Another portfolio planning approach that helps a business determine whether to invest in opportunities is the General Electric (GE) approach. The GE approach examines a business’s strengths and the attractiveness of the industry in which it competes. As we have indicated, a business’ strengths are factors internal to the company, including strong human resources capabilities (talented personnel), strong technical capabilities, and the fact that the firm holds a large share of the market. The attractiveness of an industry can include aspects such as whether or not there is a great deal of growth in the industry, whether the profits earned by the firms competing within it are high or low, and whether or not it is difficult to enter the market. For example, the automobile industry is not attractive in times of economic downturn such as the recession in 2009, so many automobile manufacturers don’t want to invest more in production. They want to cut or stop spending as much as possible to improve their profitability. Hotels and airlines face similar situations.
Companies evaluate their strengths and the attractiveness of industries as high, medium, and low. The firms then determine their investment strategies based on how well the two correlate with one another. As Figure 2.14 The General Electric (GE) Approach shows, the investment options outlined in the GE approach can be compared to a traffic light. For example, if a company feels that it does not have the business strengths to compete in an industry and that the industry is not attractive, this will result in a low rating, which is comparable to a red light. In that case, the company should harvest the business (slowly reduce the investments made in it), divest the business (drop or sell it), or stop investing in it, which is what happened with many automotive manufacturers.
Although many people may think a yellow light means “speed up,” it actually means caution. Companies with a medium rating on industry attractiveness and business strengths should be cautious when investing and attempt to hold the market share they have. If a company rates itself high on business strengths and the industry is very attractive (also rated high), this is comparable to a green light.
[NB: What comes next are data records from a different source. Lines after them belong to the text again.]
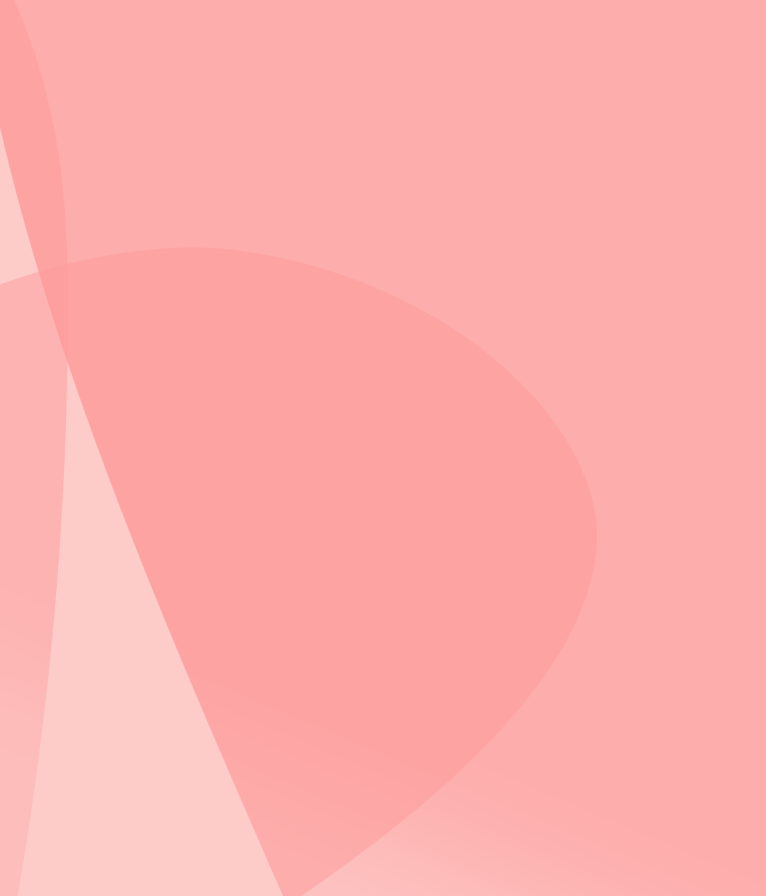
Reproduce this background procedurally as a Shadertoy shader.

```glsl
// Antialiased coverage of the region where field > 0
float cover(float field) {
    return clamp(0.5 + field / max(fwidth(field), 1e-5), 0.0, 1.0);
}

// Broad sheet to the right of a sweeping diagonal
float sheetField(vec2 p) {
    return p.x - (0.316 - 0.437 * p.y + 0.0933 * p.y * p.y * p.y);
}

// Narrow bulge leaning in from the left side
float bulgeField(vec2 p) {
    float h = p.y - 0.65;
    float bend = h < 0.0 ? 0.1325 * h * h : 0.92 * pow(h, 2.6);
    return 0.0757 - bend - p.x;
}

// Petal: superellipse dome above, tapering flank below
float petalField(vec2 p) {
    float below = max(0.405 - p.y, 0.0);
    float taper = below * below / (0.391 + 0.26 * below);
    float x = p.x + taper - 0.2148;
    float u = abs(x) / (x < 0.0 ? 0.495 : 0.452);
    float v = max(p.y - 0.405, 0.0) / 0.319;
    return 1.0 - pow(u, 1.8) - pow(v, 1.8);
}

void mainImage(out vec4 fragColor, in vec2 fragCoord) {
    vec2 p = fragCoord / iResolution.y;
    p.x *= 0.8555 * iResolution.y / iResolution.x;

    const vec3 paper = vec3(0.995, 1.0, 0.98);
    const vec3 coral = vec3(0.993, 0.602, 0.6);

    // Layers thin out toward the lower left
    float fade = smoothstep(0.0, 0.25, 0.382 - p.y - 0.42 * p.x);

    // Stack the translucent layers
    vec3 color = paper;
    color = mix(color, coral, (0.8 - 0.2 * fade) * cover(sheetField(p)));
    color = mix(color, coral, (0.5 - 0.2 * fade) * cover(bulgeField(p)));
    color = mix(color, coral, 0.5 * cover(petalField(p)));

    fragColor = vec4(color, 1.0);
}
```
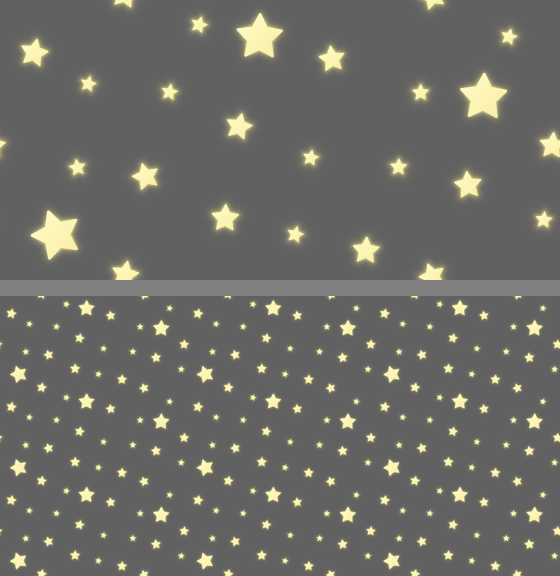
Top, the tile; bottom, the same tile 3 across and 3 down.
Give the GLSL for this pattern, as a Shadertoy shader.

```glsl
const vec3 NIGHT_GREY = vec3(0.38);
const vec3 GLOW_YELLOW = vec3(0.99, 0.95, 0.56);
const vec3 STAR_PALE = vec3(1.0, 0.98, 0.76);
const vec3 STAR_DEEP = vec3(0.98, 0.94, 0.66);

const vec2 TILE = vec2(2.0, 1.0);              // tile size in canvas heights
const int STAR_COUNT = 23;
const int LATTICE_STEP = 7;                    // rows climbed per star, wraps at STAR_COUNT
const int RANK_STEP = 18;                      // shuffles the size classes
const int LARGE_COUNT = 3;
const int MEDIUM_COUNT = 10;
const vec2 LAYOUT_OFFSET = vec2(0.185, 0.13);
const float JITTER = 0.045;
const float LARGE_RADIUS = 0.09;
const float MEDIUM_RADIUS = 0.05;
const float SMALL_RADIUS = 0.0295;
const float SIZE_VARIATION = 0.05;
const float MAX_TILT = 0.36;
const float INNER_RATIO = 0.5;                 // notch radius relative to tip radius
const float ROUNDING = 0.06;                   // corner radius relative to star radius
const float GLOW_STRENGTH = 0.66;
const float GLOW_WIDTH = 0.0088;
const float GLOW_ROUNDNESS = 0.22;             // 0 hugs the outline, 1 is a disc
const float TAU = 6.2831853;

vec3 hash3(float n) {
    return fract(sin(n * vec3(12.989, 78.233, 37.719) + vec3(1.3, 4.1, 2.7)) * 4375.85);
}

// Signed distance to a five-pointed star with rounded corners, one tip up
float roundedStar(vec2 p, float radius) {
    float corner = ROUNDING * radius;
    float tipRadius = radius - corner;
    float sector = TAU / 5.0;
    float angle = abs(mod(atan(p.x, p.y) + 0.5 * sector, sector) - 0.5 * sector);
    vec2 q = length(p) * vec2(sin(angle), cos(angle));

    vec2 tip = vec2(0.0, tipRadius);
    vec2 notch = INNER_RATIO * tipRadius * vec2(sin(0.5 * sector), cos(0.5 * sector));
    vec2 edge = notch - tip;
    vec2 w = q - tip;
    float t = clamp(dot(w, edge) / dot(edge, edge), 0.0, 1.0);
    float side = sign(edge.x * w.y - edge.y * w.x);
    return side * length(w - edge * t) - corner;
}

float starRadius(int index) {
    int rank = (index * RANK_STEP) % STAR_COUNT;
    if (rank < LARGE_COUNT) return LARGE_RADIUS;
    return rank < LARGE_COUNT + MEDIUM_COUNT ? MEDIUM_RADIUS : SMALL_RADIUS;
}

// Jittered lattice that closes on itself across the tile
vec2 starCentre(int index, vec2 random) {
    vec2 lattice = vec2(index, (index * LATTICE_STEP) % STAR_COUNT) / float(STAR_COUNT);
    return lattice * TILE + LAYOUT_OFFSET + JITTER * (2.0 * random - 1.0);
}

void mainImage(out vec4 fragColor, in vec2 fragCoord) {
    vec2 p = fragCoord / iResolution.xy * TILE;
    float pixel = 1.0 / iResolution.y;

    float glow = 0.0;
    float cover = 0.0;
    float shade = 0.0;

    for (int i = 0; i < STAR_COUNT; i++) {
        vec3 random = hash3(float(i) + 1.0);
        float radius = starRadius(i) * (1.0 + SIZE_VARIATION * (2.0 * random.x - 1.0));

        // Shortest offset on the wrapped tile
        vec2 offset = p - starCentre(i, random.xy);
        offset -= TILE * floor(offset / TILE + 0.5);

        float tilt = MAX_TILT * (2.0 * random.z - 1.0);
        float c = cos(tilt), s = sin(tilt);
        float d = roundedStar(mat2(c, s, -s, c) * offset, radius);

        // Halo, softer at the tips and fuller in the notches
        float haloDistance = mix(d, length(offset) - 0.65 * radius, GLOW_ROUNDNESS);
        glow = max(glow, GLOW_STRENGTH * exp(-max(haloDistance, 0.0) / GLOW_WIDTH));

        // Body with a faint diagonal gradient
        float starCover = clamp(0.5 - d / pixel, 0.0, 1.0);
        float gradient = clamp(0.5 + 0.4 * (offset.x - offset.y) / radius, 0.0, 1.0);
        shade = mix(shade, gradient, starCover > 0.0 ? 1.0 : 0.0);
        cover = max(cover, starCover);
    }

    vec3 color = mix(NIGHT_GREY, GLOW_YELLOW, glow);
    color = mix(color, mix(STAR_PALE, STAR_DEEP, shade), cover);
    fragColor = vec4(color, 1.0);
}
```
In this case, the firm should invest in the business and build market share. During bad economic times, many industries are not attractive. However, when the economy improves businesses must reevaluate opportunities.
A group of businesses is called a portfolio. Organizations that have multiple business units must decide how to allocate resources to them and decide what objectives and strategies are feasible for them. Portfolio planning approaches help firms analyze the businesses relative to each other. The BCG and GE approaches are two or the most common portfolio planning methods.
- How would you classify a product that has a low market share in a growing market?
- What does it mean to hold market share?
- What factors are used as the basis for analyzing businesses and brands using the BCG and the GE approaches?